Report every line from the following entries that contains the string "fract".
***
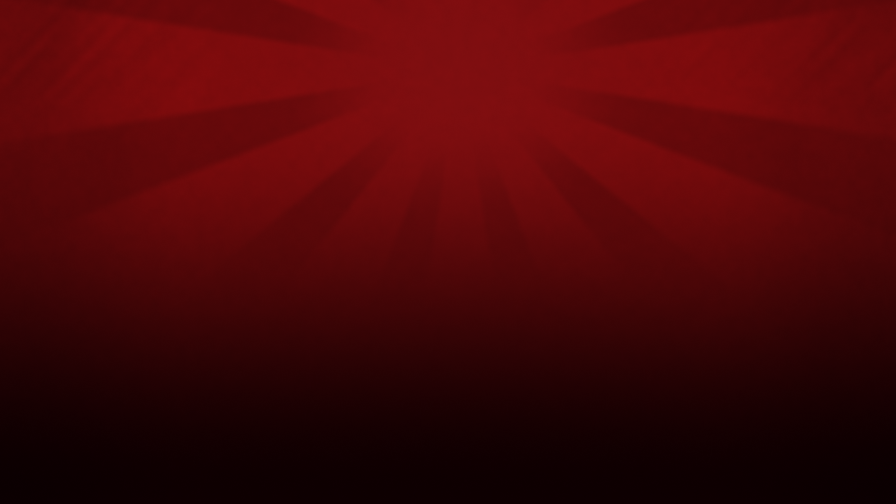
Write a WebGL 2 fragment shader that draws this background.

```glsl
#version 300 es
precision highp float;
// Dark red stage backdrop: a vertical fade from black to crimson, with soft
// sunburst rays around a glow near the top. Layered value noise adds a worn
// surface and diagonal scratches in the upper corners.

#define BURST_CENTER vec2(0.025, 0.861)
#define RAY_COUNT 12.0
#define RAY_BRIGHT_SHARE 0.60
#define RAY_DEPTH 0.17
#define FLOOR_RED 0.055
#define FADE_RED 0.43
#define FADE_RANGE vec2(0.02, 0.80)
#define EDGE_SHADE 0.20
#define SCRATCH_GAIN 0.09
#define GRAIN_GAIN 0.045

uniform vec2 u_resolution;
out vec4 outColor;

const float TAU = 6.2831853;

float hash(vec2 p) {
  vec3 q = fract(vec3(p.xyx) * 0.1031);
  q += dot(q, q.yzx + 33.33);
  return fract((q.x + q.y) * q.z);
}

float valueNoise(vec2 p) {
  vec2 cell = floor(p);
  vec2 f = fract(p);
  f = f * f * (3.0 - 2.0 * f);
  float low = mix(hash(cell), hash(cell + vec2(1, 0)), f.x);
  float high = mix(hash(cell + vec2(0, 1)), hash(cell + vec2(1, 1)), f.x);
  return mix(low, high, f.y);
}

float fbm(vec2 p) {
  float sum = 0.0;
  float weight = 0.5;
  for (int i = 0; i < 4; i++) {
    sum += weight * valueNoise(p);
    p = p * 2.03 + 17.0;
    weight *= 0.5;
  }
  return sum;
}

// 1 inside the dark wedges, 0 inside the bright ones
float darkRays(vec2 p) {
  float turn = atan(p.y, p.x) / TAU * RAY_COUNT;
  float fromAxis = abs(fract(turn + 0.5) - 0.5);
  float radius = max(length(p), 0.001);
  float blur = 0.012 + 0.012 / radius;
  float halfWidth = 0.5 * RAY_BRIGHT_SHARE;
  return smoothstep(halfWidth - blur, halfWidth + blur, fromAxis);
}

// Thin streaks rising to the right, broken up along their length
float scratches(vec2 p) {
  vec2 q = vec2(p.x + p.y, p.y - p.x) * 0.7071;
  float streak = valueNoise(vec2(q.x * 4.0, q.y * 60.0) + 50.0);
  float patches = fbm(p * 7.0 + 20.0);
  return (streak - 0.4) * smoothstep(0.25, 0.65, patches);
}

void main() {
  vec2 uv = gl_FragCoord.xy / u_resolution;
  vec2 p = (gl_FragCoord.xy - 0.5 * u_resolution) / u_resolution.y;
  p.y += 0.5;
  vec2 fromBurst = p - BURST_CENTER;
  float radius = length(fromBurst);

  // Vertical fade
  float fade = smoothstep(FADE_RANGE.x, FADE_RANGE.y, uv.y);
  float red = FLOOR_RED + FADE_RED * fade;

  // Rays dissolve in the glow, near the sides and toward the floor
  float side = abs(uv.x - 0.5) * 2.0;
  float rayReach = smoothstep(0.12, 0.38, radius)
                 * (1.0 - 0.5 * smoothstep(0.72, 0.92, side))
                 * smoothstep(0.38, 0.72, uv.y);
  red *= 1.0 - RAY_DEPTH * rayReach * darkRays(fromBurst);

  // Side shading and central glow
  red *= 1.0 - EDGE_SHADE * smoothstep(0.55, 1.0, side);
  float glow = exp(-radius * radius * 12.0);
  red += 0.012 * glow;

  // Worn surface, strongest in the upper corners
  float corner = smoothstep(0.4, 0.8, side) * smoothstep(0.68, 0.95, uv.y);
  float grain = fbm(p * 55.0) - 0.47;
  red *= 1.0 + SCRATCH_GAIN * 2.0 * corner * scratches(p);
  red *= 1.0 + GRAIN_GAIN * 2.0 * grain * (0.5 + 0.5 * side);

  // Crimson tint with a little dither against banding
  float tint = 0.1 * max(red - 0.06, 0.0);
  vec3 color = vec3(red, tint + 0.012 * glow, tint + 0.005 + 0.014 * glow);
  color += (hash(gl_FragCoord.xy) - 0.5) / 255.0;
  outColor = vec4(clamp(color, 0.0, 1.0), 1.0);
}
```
***
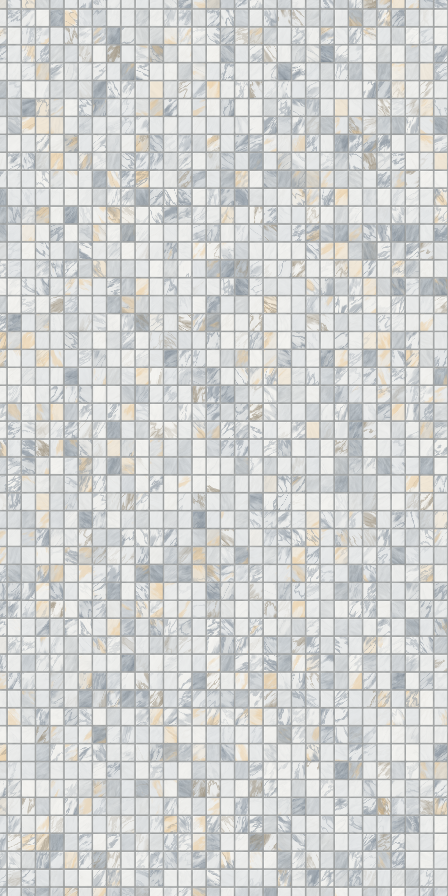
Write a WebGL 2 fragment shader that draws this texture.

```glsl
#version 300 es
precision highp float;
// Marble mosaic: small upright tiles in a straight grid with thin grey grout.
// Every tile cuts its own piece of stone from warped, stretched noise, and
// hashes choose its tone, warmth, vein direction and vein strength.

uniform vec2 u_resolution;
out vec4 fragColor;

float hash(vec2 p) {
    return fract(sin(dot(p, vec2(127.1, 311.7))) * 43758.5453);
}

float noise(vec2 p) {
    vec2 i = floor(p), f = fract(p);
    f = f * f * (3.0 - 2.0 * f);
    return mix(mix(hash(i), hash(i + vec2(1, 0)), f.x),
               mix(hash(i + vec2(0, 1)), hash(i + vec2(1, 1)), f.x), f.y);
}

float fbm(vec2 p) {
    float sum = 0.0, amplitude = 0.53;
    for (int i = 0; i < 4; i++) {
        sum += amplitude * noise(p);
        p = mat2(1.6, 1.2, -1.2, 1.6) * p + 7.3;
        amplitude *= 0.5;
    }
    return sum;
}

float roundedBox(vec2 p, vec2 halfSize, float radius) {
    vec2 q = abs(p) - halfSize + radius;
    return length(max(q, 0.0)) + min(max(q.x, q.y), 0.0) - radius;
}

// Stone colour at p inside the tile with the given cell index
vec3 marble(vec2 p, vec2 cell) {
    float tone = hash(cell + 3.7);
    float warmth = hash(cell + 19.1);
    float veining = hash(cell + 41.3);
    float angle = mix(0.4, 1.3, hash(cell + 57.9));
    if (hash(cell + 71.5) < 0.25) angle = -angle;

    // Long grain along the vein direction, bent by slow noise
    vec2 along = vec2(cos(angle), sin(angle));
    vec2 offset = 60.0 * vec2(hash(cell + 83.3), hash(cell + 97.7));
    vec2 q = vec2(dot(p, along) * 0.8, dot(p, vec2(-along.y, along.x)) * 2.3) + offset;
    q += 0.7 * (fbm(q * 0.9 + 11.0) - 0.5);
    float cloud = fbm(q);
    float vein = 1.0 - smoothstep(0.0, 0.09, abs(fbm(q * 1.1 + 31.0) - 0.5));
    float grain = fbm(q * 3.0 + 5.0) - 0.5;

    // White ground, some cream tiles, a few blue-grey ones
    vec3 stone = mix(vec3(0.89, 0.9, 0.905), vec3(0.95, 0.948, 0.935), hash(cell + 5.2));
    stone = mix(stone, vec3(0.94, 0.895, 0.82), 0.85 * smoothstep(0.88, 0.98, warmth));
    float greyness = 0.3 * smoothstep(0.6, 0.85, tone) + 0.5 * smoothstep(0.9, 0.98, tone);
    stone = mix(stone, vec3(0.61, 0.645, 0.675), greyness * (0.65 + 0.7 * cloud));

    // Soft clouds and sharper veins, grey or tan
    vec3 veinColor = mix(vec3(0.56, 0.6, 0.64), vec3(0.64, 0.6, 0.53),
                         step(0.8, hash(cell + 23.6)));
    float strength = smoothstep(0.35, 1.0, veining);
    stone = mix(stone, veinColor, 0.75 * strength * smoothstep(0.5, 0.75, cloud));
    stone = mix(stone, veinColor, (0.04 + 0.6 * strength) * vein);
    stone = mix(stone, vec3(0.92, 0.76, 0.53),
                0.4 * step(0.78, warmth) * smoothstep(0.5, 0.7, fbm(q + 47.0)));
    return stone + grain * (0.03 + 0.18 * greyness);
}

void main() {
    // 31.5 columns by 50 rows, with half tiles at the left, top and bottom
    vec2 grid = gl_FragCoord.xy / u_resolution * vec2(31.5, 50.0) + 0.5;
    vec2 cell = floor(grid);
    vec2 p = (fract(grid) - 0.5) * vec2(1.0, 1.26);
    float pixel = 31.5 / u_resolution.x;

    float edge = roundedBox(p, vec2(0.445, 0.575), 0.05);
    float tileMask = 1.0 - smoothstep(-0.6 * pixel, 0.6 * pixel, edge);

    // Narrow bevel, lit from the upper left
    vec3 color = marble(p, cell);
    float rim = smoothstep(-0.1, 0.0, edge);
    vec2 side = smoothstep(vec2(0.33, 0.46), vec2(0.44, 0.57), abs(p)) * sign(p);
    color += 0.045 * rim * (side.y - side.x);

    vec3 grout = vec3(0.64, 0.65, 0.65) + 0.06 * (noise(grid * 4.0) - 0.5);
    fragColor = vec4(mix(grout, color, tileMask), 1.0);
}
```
***
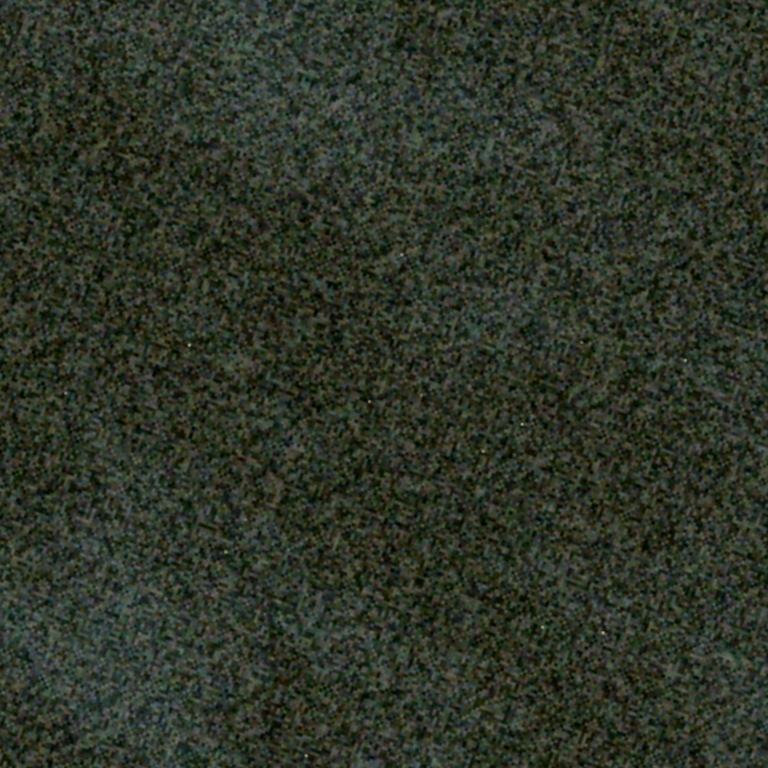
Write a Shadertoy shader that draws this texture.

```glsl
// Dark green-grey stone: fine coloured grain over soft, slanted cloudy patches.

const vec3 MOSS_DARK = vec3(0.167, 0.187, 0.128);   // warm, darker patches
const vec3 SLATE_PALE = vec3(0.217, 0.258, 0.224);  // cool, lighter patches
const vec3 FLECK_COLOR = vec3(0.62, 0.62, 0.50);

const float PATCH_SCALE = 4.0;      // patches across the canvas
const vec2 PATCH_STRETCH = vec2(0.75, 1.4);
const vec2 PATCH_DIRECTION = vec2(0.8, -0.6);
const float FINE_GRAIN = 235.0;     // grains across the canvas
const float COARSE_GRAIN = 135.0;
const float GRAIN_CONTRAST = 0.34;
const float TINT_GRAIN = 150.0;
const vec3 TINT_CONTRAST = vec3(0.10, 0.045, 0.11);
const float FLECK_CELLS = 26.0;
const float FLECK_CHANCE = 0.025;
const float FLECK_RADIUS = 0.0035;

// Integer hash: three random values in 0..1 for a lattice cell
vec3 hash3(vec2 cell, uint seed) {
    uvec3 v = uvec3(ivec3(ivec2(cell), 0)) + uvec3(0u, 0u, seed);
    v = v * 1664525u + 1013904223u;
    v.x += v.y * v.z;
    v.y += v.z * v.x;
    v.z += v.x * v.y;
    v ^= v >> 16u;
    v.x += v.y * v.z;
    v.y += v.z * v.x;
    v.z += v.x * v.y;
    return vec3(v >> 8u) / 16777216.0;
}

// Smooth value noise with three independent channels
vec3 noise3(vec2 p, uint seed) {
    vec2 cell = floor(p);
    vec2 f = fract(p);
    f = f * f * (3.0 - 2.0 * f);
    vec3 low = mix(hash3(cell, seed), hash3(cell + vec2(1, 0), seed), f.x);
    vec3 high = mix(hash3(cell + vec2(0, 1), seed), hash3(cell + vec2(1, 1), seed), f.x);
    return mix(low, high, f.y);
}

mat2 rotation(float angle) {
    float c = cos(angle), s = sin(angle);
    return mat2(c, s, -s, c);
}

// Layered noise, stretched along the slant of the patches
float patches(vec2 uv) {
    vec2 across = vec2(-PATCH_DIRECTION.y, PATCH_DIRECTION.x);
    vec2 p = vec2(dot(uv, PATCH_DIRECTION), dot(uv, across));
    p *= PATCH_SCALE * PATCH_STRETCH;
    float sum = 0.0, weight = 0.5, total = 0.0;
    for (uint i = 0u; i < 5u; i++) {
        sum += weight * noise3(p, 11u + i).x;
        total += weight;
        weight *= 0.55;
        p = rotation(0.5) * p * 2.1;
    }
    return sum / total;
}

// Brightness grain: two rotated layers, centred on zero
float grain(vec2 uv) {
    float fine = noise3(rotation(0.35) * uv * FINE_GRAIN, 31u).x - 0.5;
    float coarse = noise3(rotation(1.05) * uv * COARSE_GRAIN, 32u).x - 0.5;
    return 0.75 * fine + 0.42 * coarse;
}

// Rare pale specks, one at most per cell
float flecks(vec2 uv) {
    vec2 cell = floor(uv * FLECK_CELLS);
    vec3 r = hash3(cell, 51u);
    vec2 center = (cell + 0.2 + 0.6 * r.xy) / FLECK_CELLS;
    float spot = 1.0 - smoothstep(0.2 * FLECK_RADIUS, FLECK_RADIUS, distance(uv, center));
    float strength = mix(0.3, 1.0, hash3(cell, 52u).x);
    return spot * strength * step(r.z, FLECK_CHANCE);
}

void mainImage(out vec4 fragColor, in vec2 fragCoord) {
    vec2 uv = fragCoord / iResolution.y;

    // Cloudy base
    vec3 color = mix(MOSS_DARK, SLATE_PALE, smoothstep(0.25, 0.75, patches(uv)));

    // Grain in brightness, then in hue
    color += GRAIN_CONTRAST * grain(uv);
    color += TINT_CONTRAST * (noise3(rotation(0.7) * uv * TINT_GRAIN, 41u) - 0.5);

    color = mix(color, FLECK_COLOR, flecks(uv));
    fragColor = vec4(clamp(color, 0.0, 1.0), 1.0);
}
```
***
(EXERCISE RESPONSE):
  vec3 q = fract(vec3(p.xyx) * 0.1031);
  return fract((q.x + q.y) * q.z);
  vec2 f = fract(p);
  float fromAxis = abs(fract(turn + 0.5) - 0.5);
    return fract(sin(dot(p, vec2(127.1, 311.7))) * 43758.5453);
    vec2 i = floor(p), f = fract(p);
    vec2 p = (fract(grid) - 0.5) * vec2(1.0, 1.26);
    vec2 f = fract(p);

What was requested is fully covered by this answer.